Can I imagine no exceptions? Well, perhaps I can. Perhaps I can conceive of some crazy, super-devout Saint Francis type, burning with zeal to belong down to his DNA and beyond to Christ alone, passionately loving the crucifix, but eventually consumed with hyper-scrupulous fear lest even the crucifix become an idol, in a fit of self-mortifying fervor forcing himself, against every instinct, to urinate on the crucifix as a way of affirming his absolute loyalty to Christ alone, not to any image.
That would be an extreme case, and would require ample context and personal credibility to convey the correct symbolic meaning. There is a Nixon/China dynamic here; refusing to stand for the national anthem looks like one thing when the person in question is wearing an Eagle Scout uniform, and another when he is wearing a Che T-shirt with his nose buried in a copy of The Communist Manifesto
. Not-standing for the flag means one thing when it goes in the teeth of who you are and who you still want to be, when it comes with grief and shame, as critique-from-within, and another when it comes easily, eagerly and/or in a spirit of uncomplicated defiance or rebellion.
The familiar story of "killing the buddha" is a helpful enough illustration of my notion of the sacred.
"Killing the buddha" is an expression of iconoclastic zeal that appears to be very closely equivalent to "nothing is sacred." Certainly, "nothing is to be unquestioned, nothing is to be accepted absolutely." This is wholly antithetical to the essential meaning of the crucifix, which proclaims that unless you take up your cross and follow Jesus, you cannot be His disciple. Buddha himself said "Look not to me, look to my dharma
." "Killing the buddha" is compatible with an iconoclastic form of Buddhism precisely because Buddhism doesn't depend on any buddha, even the
Buddha, in the way that Christianity depends on Christ; which is why killing the Christ, or pissing on the Christ, is not compatible with Christianity.
As quoted on Wikipedia, Lin Chi's teaching is expressed in words like these:

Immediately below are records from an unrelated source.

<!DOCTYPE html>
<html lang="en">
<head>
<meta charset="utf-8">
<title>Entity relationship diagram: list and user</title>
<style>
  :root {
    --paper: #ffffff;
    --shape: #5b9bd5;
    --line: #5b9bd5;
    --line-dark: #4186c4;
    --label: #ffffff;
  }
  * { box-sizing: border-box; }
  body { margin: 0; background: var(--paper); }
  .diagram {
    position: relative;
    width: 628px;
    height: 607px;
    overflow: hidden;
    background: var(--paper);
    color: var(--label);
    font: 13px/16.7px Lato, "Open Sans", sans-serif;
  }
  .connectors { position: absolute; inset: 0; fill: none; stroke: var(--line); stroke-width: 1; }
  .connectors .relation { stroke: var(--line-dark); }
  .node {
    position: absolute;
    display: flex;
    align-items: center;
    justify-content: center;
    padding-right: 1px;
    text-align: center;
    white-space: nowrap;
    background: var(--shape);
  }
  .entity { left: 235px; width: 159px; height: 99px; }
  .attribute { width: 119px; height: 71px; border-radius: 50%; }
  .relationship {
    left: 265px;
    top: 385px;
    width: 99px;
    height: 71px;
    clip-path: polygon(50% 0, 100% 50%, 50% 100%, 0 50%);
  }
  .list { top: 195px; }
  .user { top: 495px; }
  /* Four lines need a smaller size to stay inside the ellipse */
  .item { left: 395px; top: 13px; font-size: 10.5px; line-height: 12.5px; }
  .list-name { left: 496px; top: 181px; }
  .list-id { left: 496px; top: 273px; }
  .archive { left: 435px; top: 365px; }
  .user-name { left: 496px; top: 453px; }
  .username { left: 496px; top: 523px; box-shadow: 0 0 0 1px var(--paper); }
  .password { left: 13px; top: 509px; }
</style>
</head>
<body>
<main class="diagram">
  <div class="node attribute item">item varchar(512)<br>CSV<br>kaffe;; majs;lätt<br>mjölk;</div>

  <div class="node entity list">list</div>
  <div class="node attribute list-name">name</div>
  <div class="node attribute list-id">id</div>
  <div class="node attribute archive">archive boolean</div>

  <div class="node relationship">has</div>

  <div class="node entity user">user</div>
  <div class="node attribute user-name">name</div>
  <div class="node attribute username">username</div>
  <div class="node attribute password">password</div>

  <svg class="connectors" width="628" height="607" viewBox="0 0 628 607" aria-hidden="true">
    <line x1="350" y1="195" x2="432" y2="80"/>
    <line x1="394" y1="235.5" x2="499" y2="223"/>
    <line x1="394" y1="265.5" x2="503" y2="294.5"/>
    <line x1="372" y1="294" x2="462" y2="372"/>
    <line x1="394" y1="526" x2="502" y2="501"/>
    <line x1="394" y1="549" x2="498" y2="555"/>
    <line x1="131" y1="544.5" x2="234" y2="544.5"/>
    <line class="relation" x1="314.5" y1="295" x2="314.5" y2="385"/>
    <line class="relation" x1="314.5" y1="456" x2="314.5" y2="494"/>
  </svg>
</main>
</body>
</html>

Followers of the Way [of Chán], if you want to get the kind of understanding that accords with the Dharma, never be misled by others. Whether you're facing inward or facing outward, whatever you meet up with, just kill it! If you meet a buddha, kill the buddha. If you meet a patriarch, kill the patriarch. If you meet an arhat, kill the arhat. If you meet your parents, kill your parents. If you meet your kinfolk, kill your kinfolk. Then for the first time you will gain emancipation, will not be entangled with things, will pass freely anywhere you wish to go.
Jesus also calls followers to "hate" parents, kin and even their own self, as well as to take up their cross and follow Him. This, though, is from within the context of a symbolic world in which love and honor for parents is implicitly assumed and even explicitly affirmed by Jesus Himself. (The one example He gives of the Pharisees making void the word of God for the sake of their tradition is their failure to honor their parents in connection with the korban
To borrow a page from C. S. Lewis, we are called to rise above
love of parents, but there is a very real danger of sinking below
it instead -- and supposing in so doing that the call to do the one justifies the other. Woe to those who find the call to "hate" father and mother an easy, comfortable thing. The exhortation is honored in spirit only when to do so is difficult and painful, when it goes against the honor that goes down to your DNA but no further, while Christ alone is love right through.
to begin with, Jesus ain't your family member. Jesus belongs to me just as much as he belongs to you. Jesus belongs to Wojnarowicz just as much as you. You have no special claim to Jesus.
Jesus is just as available
to you and to Wojnarowicz as to me; it doesn't follow that Jesus belongs
equally to all of us. Be that as it may, my thought experiment is a democratic one: Make it your own loved one, Serrano's loved one, and tell me what happens.
Edited by SDG, 11 January 2011 - 01:28 PM.